Christopher Culver has written an impassioned essay, “Why Esperanto Suppresses Language Diversity”, about why he has withdrawn from the Esperanto movement. Basically, his point is that despite its rhetoric about supporting language diversity, the movement is actually interested only in supporting Esperanto use, and in practice works to suppress diversity as exemplified by the use of other languages. He says:
Esperanto is so strongly obligatory that its use is expected among any two Esperantists even if they speak the same native language. The act of using one’s native language with an Esperantist of the same mother tongue, referred to with the Esperanto neologism krokodilado, is one of the great taboos of the Esperanto movement and generally invites a scolding from other members of the movement.
The argument may arise that people attend congresses for the sake of practicing Esperanto and therefore it is inappropriate to speak other languages. The first response is that, provided that they understand one another, it is never inappropriate for two people to speak the native language of one or the other, for to do otherwise is to rule out any true cultural exchange. A second response is that Esperantists cannot be expected to limit this insistence on Esperanto to congresses, for many Esperantists look to congresses as ideal environments. Many times have I heard some Esperantist say “How I wish the whole world were like an Esperanto congress!” The norms of congresses, including the censure of the use of any language other than Esperanto, would serve as models for all international communications, as well as for communication in international contexts between two people of the same native language.

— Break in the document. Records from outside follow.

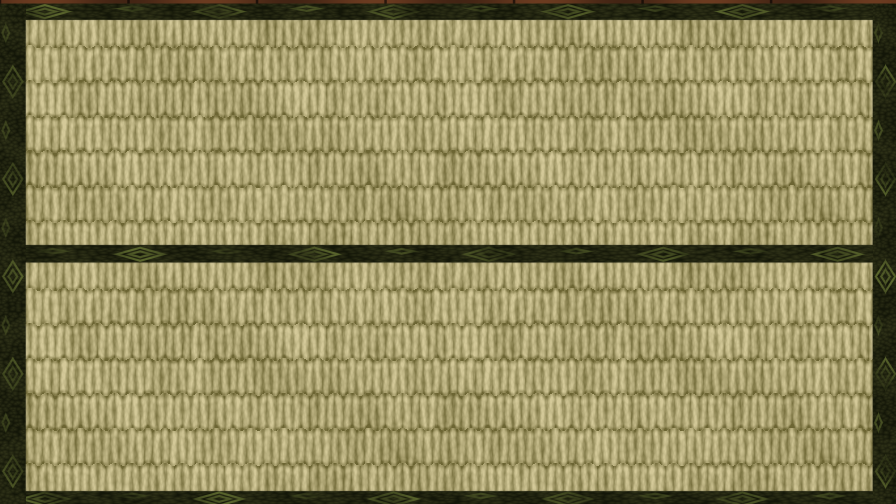
This texture is drawn by a WebGL 1 fragment shader. Its source:

```glsl
precision highp float;
// Two woven rush mats, one above the other, in dark cloth binding with diamonds.
// Each mat repeats one panel of 50 ribs twice across; stitched rows shift the ribs
// by half a step, and cellular noise and layered sines give the straw its wear.
uniform vec2 u_resolution;

float hash(vec2 p) {
  p = fract(p * vec2(0.1031, 0.1137));
  p += dot(p, p.yx + 33.33);
  return fract((p.x + p.y) * p.x * 7.13);
}

// Distance to the nearest of the scattered cell points.
float cellular(vec2 p) {
  vec2 cell = floor(p);
  float nearest = 1.5;
  for (int j = -1; j <= 1; j++) {
    for (int i = -1; i <= 1; i++) {
      vec2 c = cell + vec2(float(i), float(j));
      vec2 point = c + vec2(hash(c), hash(c + 57.0));
      nearest = min(nearest, length(p - point));
    }
  }
  return nearest;
}

// Soft mask of the interval from a to b.
float span(float x, float a, float b, float soft) {
  return smoothstep(a - soft, a + soft, x) * (1.0 - smoothstep(b - soft, b + soft, x));
}

// Outline of a diamond with the given half sizes.
float diamond(vec2 p, vec2 size, float soft) {
  float edge = (dot(abs(p) / size, vec2(1.0)) - 1.0) / length(1.0 / size);
  return 1.0 - smoothstep(0.0007, 0.0015 + soft, abs(edge));
}

// Large nested diamonds with small off-centre ones between them; x runs along the band.
float motif(vec2 p, float period, vec2 size, float shift, float soft) {
  vec2 large = vec2(mod(p.x + 0.5 * period, period) - 0.5 * period, p.y);
  vec2 small = vec2(mod(p.x, period) - 0.5 * period, p.y - shift);
  float lines = max(diamond(large, size, soft), 0.8 * diamond(large, size * 0.45, soft));
  return max(lines, 0.65 * diamond(small, size * vec2(0.5, 0.35), soft));
}

vec3 straw(vec2 p, float top) {
  float x = mod(p.x - 0.051, 0.8403);
  float depth = top - p.y;

  // Stitched rows, their edges stepping up and down from rib to rib
  float row = (depth - 0.0532) / 0.0694 + 0.045 * sin(x * 187.0);
  float rowId = floor(row);
  float along = fract(row);
  float rib = x * 59.5 + 0.5 * mod(rowId, 2.0);
  float ribId = floor(rib);

  // Rounded ribs, each with its own tone
  float bend = 0.07 * sin(row * 6.283 + ribId * 2.4);
  float v = pow(0.5 - 0.5 * cos(6.2832 * (rib + bend)), 0.65);
  v = 0.10 + 0.76 * v + 0.28 * (hash(vec2(ribId, rowId + 9.0)) - 0.5);

  // Fine fibres and broad fading
  v += 0.34 * (0.5 - cellular(vec2(x * 190.0, depth * 75.0)));
  v += 0.05 * sin(x * 9.0 + 2.0 * sin(depth * 13.0)) + 0.04 * sin(x * 23.0 - depth * 31.0);

  // Dark dashes in the stitches, with a pale lip below
  float seam = 1.0 - smoothstep(0.02, 0.13, min(along, 1.0 - along));
  float strength = 0.28 + 0.22 * hash(vec2(rowId, 4.0));
  v -= seam * strength * (0.55 + 0.9 * hash(vec2(ribId, rowId)));
  v += 0.12 * span(along, 0.14, 0.25, 0.05);

  // Faint join between the two panels
  v -= 0.10 * (1.0 - smoothstep(0.0, 0.004, abs(p.x - 0.8913)));
  return mix(vec3(0.50, 0.47, 0.275), vec3(0.80, 0.76, 0.57), clamp(v, -0.25, 1.1));
}

vec3 binding(vec2 p, float soft) {
  // Dark cloth with uneven threads
  float side = 1.0 - span(p.x, 0.051, 1.7315, 0.0001);
  vec2 grain = mix(vec2(65.0, 190.0), vec2(110.0, 160.0), side);
  float thread = 1.0 - cellular(p * grain) + 0.15 * sin(p.x * 40.0 + 3.0 * sin(p.y * 27.0));
  vec3 color = mix(vec3(0.075, 0.085, 0.03), vec3(0.18, 0.19, 0.09), clamp(thread - 0.1, 0.0, 1.0));

  // Motifs turn to follow the upright bands
  float lines;
  if (side > 0.5) {
    float center = p.x < 0.9 ? 0.0255 : 1.757;
    lines = motif(vec2(p.y - 0.838, p.x - center), 0.1933, vec2(0.030, 0.019), -0.014, soft);
  } else {
    float middle = span(p.y, 0.3, 0.7, 0.001);
    float center = p.y > 0.7 ? 0.977 : mix(0.010, 0.4955, middle);
    float start = mix(0.435, 0.278, middle);
    lines = motif(vec2(p.x - start, p.y - center), 0.346, vec2(0.046, 0.013), 0.006, soft);
  }
  float fade = 0.55 + 0.35 * sin(p.x * 31.0 + p.y * 43.0) * sin(p.x * 17.0);
  return mix(color, vec3(0.38, 0.43, 0.19), lines * fade);
}

void main() {
  vec2 p = gl_FragCoord.xy / u_resolution * vec2(16.0 / 9.0, 1.0);
  float soft = 1.0 / u_resolution.y;

  // Mats with a soft shadow along the binding
  float top = p.y > 0.4965 ? 0.9606 : 0.4792;
  float bottom = p.y > 0.4965 ? 0.5139 : 0.0255;
  float mat = span(p.x, 0.051, 1.7315, soft * 0.7) * span(p.y, bottom, top, soft * 0.7);
  float shade = span(p.x, 0.051, 1.7315, 0.005) * span(p.y, bottom, top, 0.004);
  vec3 color = mix(binding(p, soft), straw(p, top) * mix(0.72, 1.0, shade), mat);

  // Sliver of brown floor boards along the top
  float joint = abs(fract(p.x / 0.255 - 0.5) - 0.5) * 0.255;
  vec3 floorColor = vec3(0.40, 0.22, 0.12) * (0.85 + 0.2 * sin(p.x * 19.0));
  floorColor *= mix(0.4, 1.0, smoothstep(0.001, 0.004, joint));
  color = mix(color, floorColor, smoothstep(0.993 - soft, 0.993 + soft, p.y));
  gl_FragColor = vec4(color, 1.0);
}
```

He also says that “in sheltering them entirely from the local language, congresses give participants no true contact with the host country.” An interesting take on a movement I don’t know much about, and I’ll be curious to see what better-informed readers have to say.